WHAT NEEDS TO BE DONE
Only one span of the material below is wanted. Output it exactly, from the line with "382) rotate(56) scale(1.08" through the line with "--backdrop: #d9dff3;", without any pictures.
[RECORDS SUPPLIED]
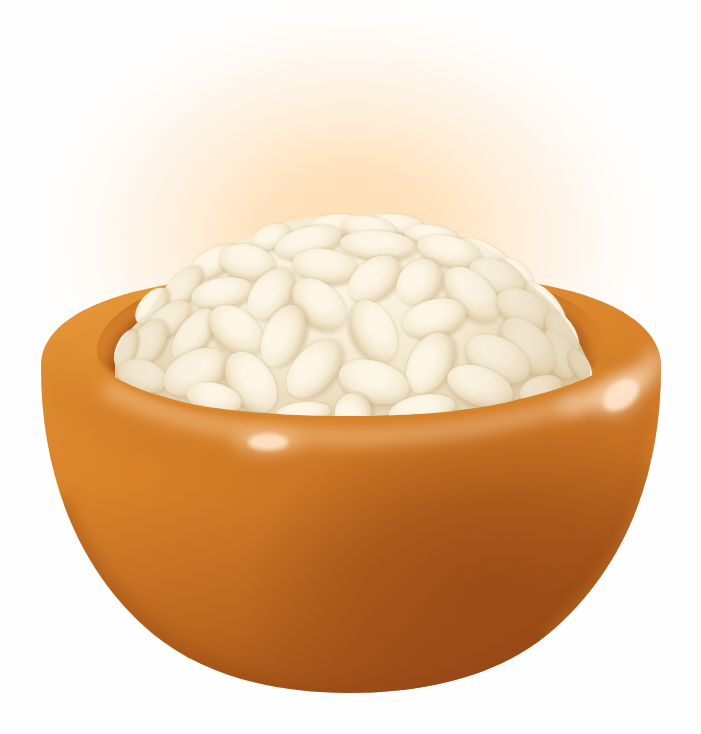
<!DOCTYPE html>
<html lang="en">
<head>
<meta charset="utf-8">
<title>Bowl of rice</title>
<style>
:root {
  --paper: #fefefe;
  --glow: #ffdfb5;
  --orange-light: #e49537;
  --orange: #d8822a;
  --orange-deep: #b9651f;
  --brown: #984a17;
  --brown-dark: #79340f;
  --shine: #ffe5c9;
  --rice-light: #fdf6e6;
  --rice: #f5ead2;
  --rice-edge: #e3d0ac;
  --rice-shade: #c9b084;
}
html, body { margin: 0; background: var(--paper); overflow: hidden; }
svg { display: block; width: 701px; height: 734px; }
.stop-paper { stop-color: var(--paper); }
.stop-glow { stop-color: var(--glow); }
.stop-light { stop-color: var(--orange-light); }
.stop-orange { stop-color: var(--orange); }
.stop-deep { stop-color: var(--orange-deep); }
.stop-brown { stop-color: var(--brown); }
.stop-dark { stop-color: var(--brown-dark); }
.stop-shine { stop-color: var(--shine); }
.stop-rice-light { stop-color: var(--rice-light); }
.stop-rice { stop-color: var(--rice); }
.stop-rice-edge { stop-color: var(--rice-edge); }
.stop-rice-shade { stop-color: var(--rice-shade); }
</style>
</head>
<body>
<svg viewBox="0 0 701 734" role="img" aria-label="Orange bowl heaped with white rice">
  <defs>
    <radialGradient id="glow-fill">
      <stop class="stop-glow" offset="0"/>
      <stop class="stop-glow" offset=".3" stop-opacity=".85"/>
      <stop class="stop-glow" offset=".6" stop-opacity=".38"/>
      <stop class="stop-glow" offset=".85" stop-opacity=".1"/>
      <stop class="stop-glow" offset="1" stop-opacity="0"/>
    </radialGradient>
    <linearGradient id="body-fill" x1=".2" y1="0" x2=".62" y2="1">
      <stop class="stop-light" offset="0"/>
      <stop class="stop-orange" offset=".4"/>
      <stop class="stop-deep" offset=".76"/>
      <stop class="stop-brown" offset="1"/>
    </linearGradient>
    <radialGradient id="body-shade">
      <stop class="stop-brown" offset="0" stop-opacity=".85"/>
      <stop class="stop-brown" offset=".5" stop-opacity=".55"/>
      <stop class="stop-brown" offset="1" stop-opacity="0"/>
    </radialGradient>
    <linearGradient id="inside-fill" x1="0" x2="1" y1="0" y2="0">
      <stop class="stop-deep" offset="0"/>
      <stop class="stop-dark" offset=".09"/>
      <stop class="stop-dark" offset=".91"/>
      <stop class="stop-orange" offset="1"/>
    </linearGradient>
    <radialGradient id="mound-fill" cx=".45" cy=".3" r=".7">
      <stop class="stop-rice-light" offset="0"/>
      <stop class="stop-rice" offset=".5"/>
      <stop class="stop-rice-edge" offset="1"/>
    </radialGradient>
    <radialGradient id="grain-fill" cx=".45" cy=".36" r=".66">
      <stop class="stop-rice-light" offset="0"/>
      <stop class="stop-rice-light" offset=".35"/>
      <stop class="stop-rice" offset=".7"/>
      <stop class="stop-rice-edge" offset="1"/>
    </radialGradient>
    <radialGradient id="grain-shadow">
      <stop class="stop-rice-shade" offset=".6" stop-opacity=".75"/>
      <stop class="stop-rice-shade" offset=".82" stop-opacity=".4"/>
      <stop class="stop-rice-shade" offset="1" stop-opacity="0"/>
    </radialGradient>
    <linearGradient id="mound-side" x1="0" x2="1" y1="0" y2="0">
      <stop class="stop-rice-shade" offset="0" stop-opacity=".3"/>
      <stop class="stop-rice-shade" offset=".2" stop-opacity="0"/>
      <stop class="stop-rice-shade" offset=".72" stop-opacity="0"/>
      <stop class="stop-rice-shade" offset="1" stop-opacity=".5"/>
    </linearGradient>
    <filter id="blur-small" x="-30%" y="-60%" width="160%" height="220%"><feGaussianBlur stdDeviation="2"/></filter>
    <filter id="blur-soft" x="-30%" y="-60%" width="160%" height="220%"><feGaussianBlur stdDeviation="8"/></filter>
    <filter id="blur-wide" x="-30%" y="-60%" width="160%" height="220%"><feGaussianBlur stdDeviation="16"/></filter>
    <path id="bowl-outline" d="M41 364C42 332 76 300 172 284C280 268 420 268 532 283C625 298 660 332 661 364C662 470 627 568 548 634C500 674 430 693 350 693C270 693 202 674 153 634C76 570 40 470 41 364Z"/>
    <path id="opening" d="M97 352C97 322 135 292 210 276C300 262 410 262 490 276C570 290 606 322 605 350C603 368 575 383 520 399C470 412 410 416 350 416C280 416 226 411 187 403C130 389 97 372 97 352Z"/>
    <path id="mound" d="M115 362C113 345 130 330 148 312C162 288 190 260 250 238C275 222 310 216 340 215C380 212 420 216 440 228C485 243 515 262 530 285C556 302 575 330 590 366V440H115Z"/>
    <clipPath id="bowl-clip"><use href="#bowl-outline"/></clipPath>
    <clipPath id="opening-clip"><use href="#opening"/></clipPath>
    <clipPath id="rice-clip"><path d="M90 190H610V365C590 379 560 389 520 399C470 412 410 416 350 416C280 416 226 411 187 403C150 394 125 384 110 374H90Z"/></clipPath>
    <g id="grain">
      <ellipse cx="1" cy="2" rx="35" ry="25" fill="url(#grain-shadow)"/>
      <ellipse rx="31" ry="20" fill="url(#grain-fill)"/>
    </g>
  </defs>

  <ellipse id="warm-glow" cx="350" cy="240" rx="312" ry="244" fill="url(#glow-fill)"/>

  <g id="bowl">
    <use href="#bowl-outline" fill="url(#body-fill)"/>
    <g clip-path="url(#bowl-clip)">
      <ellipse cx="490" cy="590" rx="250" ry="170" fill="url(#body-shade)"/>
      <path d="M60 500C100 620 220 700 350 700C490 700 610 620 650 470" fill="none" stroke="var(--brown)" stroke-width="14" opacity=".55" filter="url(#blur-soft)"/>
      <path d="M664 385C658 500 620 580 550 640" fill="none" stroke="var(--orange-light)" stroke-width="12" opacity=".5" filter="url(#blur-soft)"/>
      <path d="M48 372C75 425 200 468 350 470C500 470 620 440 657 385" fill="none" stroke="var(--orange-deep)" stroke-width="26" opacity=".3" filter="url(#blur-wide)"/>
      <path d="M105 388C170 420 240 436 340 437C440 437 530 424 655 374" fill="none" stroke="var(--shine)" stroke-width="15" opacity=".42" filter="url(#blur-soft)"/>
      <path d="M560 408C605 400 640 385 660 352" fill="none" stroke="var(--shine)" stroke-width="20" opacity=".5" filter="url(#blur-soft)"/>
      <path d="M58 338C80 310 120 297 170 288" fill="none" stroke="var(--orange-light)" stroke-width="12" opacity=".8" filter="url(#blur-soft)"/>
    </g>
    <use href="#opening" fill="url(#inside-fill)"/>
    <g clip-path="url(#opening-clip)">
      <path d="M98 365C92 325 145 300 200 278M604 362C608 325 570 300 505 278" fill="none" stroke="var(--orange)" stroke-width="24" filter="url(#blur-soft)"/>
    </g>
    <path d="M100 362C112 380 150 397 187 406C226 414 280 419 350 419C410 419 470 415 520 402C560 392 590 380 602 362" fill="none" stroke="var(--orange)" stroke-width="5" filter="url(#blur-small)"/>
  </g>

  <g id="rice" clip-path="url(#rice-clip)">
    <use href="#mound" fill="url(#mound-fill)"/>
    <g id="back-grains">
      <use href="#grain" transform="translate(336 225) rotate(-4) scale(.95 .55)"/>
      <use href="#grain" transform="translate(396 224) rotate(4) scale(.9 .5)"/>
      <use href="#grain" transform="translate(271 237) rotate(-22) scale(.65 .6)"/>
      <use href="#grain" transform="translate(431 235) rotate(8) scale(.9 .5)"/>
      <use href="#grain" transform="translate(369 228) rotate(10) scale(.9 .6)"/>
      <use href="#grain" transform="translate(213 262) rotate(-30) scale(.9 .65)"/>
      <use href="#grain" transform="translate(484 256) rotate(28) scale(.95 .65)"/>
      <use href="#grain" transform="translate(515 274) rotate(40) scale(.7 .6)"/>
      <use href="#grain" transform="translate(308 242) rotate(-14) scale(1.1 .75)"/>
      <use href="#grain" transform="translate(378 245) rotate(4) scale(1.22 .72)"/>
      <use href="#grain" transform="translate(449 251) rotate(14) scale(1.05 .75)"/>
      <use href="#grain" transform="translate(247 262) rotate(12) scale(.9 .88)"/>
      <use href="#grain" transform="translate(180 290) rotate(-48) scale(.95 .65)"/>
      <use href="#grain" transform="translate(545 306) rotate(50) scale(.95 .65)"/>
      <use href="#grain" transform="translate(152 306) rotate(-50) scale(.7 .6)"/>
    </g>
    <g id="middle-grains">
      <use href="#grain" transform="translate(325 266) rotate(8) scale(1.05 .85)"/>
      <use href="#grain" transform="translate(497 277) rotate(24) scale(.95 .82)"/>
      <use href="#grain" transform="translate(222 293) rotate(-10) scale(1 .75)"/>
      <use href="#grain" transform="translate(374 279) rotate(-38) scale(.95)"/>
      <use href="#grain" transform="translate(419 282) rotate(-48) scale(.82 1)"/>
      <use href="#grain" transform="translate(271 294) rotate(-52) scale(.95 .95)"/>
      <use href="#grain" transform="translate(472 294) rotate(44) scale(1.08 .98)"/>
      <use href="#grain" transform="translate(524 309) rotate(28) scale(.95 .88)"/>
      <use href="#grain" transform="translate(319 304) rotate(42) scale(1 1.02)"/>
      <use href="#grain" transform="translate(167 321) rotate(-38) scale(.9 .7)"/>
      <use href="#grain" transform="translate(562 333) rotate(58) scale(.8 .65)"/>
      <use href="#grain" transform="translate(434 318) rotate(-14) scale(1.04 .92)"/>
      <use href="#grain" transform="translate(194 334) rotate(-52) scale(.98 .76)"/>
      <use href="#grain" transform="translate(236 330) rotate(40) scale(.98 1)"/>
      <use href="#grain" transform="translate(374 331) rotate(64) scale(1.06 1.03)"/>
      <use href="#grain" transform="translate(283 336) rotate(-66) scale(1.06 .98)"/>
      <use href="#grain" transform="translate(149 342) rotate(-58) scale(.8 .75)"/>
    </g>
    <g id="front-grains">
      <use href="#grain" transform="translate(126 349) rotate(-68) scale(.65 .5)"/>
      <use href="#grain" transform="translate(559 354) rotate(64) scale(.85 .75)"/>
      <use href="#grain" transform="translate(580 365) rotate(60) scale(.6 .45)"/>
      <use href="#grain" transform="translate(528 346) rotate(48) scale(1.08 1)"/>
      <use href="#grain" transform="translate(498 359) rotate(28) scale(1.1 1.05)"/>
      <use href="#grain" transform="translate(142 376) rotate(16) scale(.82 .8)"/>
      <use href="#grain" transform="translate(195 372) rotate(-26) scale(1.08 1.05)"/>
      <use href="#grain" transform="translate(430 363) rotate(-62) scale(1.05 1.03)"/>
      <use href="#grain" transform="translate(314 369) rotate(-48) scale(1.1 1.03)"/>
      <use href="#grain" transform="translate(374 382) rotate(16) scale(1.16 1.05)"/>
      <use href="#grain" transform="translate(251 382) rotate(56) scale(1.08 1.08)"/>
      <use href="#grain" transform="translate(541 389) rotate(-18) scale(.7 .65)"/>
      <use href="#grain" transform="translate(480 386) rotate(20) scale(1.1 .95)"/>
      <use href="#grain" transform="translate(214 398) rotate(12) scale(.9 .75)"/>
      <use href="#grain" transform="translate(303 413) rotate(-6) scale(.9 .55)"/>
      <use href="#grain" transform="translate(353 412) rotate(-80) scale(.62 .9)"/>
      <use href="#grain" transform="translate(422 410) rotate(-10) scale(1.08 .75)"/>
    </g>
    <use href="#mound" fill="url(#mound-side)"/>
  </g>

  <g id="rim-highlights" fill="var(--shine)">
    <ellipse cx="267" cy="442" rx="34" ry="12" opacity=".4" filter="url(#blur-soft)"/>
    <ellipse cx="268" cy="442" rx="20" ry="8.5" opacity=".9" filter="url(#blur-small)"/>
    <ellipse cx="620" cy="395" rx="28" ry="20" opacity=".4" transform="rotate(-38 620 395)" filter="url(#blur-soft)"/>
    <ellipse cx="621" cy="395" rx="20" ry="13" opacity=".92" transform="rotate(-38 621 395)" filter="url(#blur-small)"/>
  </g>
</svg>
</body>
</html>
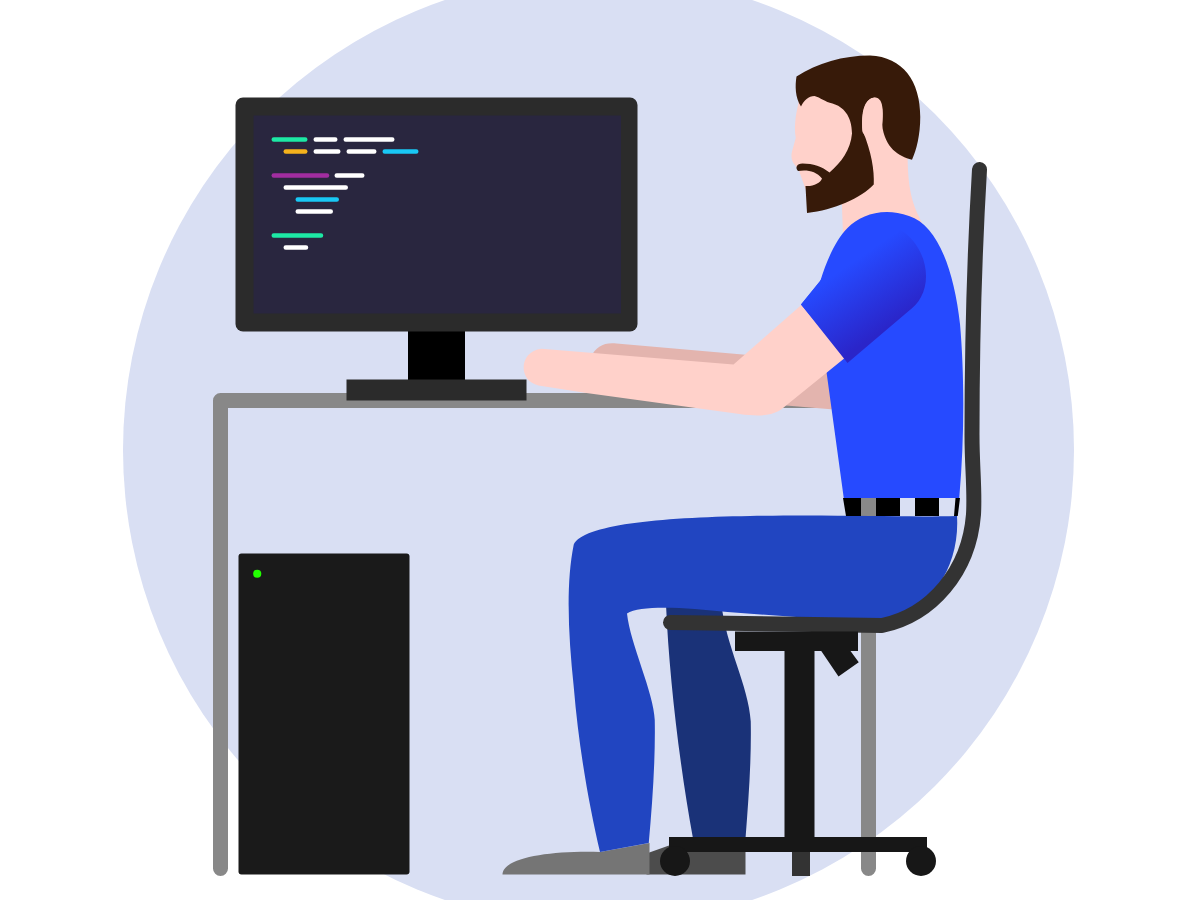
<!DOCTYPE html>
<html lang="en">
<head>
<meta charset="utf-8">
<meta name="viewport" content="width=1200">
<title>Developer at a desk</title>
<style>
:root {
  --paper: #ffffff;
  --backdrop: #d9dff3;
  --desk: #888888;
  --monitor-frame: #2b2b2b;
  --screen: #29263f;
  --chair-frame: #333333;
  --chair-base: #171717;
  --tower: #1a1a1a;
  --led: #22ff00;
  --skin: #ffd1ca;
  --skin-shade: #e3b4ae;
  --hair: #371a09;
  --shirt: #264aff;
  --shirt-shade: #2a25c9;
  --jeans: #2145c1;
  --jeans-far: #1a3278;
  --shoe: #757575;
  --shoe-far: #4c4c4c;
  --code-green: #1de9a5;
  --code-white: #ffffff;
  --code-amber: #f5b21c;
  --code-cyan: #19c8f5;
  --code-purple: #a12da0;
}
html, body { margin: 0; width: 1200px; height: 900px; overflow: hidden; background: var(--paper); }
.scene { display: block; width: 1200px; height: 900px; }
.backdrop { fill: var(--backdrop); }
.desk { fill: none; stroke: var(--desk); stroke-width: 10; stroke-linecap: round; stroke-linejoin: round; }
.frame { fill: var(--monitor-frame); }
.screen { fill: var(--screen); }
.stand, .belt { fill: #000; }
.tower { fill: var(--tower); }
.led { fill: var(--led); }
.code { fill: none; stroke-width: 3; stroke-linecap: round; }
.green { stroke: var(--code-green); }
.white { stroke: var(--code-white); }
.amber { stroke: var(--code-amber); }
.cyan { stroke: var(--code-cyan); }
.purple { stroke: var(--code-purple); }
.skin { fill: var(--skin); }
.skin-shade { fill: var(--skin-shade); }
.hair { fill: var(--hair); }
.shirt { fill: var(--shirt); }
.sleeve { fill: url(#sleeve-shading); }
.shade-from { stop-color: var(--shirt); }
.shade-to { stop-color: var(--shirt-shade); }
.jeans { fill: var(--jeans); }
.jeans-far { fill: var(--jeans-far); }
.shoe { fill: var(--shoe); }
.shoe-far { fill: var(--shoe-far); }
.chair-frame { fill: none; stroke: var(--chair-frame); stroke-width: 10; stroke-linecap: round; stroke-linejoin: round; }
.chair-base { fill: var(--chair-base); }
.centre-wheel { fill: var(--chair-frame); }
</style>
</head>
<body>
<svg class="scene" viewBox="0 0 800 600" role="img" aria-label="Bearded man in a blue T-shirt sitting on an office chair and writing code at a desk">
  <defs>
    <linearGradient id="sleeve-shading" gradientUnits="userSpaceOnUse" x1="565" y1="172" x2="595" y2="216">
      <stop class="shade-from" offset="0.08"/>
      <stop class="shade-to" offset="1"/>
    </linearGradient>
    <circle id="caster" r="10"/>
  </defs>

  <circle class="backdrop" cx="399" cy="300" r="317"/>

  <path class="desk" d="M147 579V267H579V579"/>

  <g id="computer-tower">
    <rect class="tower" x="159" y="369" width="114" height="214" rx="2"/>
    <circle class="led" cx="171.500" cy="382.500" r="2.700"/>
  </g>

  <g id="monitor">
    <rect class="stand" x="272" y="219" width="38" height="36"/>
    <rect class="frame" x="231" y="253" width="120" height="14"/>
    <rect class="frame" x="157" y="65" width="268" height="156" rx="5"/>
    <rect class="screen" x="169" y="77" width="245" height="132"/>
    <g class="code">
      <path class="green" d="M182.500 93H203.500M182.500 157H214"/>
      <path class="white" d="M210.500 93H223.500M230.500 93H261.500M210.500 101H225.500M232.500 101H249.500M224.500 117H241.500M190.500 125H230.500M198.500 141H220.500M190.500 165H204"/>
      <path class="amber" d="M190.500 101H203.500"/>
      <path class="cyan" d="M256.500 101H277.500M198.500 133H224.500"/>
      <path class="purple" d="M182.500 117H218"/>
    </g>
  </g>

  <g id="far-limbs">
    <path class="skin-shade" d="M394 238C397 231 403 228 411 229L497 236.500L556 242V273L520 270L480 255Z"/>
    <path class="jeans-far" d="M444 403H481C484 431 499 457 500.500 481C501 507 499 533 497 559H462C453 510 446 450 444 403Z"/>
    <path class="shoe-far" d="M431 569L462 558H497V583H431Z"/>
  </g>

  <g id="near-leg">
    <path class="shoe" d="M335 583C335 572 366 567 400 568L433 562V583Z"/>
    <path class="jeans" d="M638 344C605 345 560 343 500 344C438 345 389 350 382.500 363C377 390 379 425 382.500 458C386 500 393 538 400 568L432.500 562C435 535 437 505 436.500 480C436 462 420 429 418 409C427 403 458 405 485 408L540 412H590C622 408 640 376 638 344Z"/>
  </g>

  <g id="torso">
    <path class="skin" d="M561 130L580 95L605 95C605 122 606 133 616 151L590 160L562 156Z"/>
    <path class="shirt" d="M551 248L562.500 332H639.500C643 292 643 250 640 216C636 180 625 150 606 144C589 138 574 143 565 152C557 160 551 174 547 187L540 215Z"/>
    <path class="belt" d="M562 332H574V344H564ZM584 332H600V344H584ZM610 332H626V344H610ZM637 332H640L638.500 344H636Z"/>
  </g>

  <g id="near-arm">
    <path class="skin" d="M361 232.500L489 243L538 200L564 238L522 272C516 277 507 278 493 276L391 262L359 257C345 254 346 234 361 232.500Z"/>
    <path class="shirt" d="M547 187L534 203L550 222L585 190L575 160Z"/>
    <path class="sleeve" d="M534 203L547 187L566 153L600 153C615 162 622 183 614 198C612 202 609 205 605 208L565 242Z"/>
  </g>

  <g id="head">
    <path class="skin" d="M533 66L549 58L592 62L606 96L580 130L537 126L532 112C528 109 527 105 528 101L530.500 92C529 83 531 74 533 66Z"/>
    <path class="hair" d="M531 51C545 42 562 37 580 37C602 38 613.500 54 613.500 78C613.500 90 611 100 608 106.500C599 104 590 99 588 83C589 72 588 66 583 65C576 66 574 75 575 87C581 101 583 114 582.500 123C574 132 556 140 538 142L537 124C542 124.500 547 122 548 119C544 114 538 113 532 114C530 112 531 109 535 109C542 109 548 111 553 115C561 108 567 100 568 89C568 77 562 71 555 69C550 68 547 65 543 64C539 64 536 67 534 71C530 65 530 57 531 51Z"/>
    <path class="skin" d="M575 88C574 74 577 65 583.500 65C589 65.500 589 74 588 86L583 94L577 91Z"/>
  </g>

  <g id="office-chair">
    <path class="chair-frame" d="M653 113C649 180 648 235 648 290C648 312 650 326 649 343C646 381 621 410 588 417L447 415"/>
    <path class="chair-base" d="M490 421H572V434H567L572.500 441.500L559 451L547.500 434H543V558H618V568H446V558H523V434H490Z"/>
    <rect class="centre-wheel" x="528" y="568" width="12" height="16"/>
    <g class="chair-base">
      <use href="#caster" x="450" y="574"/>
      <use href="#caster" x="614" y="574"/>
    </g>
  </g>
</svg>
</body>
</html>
[/RECORDS SUPPLIED]
TASK RESULT
      <use href="#grain" transform="translate(251 382) rotate(56) scale(1.08 1.08)"/>
      <use href="#grain" transform="translate(541 389) rotate(-18) scale(.7 .65)"/>
      <use href="#grain" transform="translate(480 386) rotate(20) scale(1.1 .95)"/>
      <use href="#grain" transform="translate(214 398) rotate(12) scale(.9 .75)"/>
      <use href="#grain" transform="translate(303 413) rotate(-6) scale(.9 .55)"/>
      <use href="#grain" transform="translate(353 412) rotate(-80) scale(.62 .9)"/>
      <use href="#grain" transform="translate(422 410) rotate(-10) scale(1.08 .75)"/>
    </g>
    <use href="#mound" fill="url(#mound-side)"/>
  </g>

  <g id="rim-highlights" fill="var(--shine)">
    <ellipse cx="267" cy="442" rx="34" ry="12" opacity=".4" filter="url(#blur-soft)"/>
    <ellipse cx="268" cy="442" rx="20" ry="8.5" opacity=".9" filter="url(#blur-small)"/>
    <ellipse cx="620" cy="395" rx="28" ry="20" opacity=".4" transform="rotate(-38 620 395)" filter="url(#blur-soft)"/>
    <ellipse cx="621" cy="395" rx="20" ry="13" opacity=".92" transform="rotate(-38 621 395)" filter="url(#blur-small)"/>
  </g>
</svg>
</body>
</html>
<!DOCTYPE html>
<html lang="en">
<head>
<meta charset="utf-8">
<meta name="viewport" content="width=1200">
<title>Developer at a desk</title>
<style>
:root {
  --paper: #ffffff;
  --backdrop: #d9dff3;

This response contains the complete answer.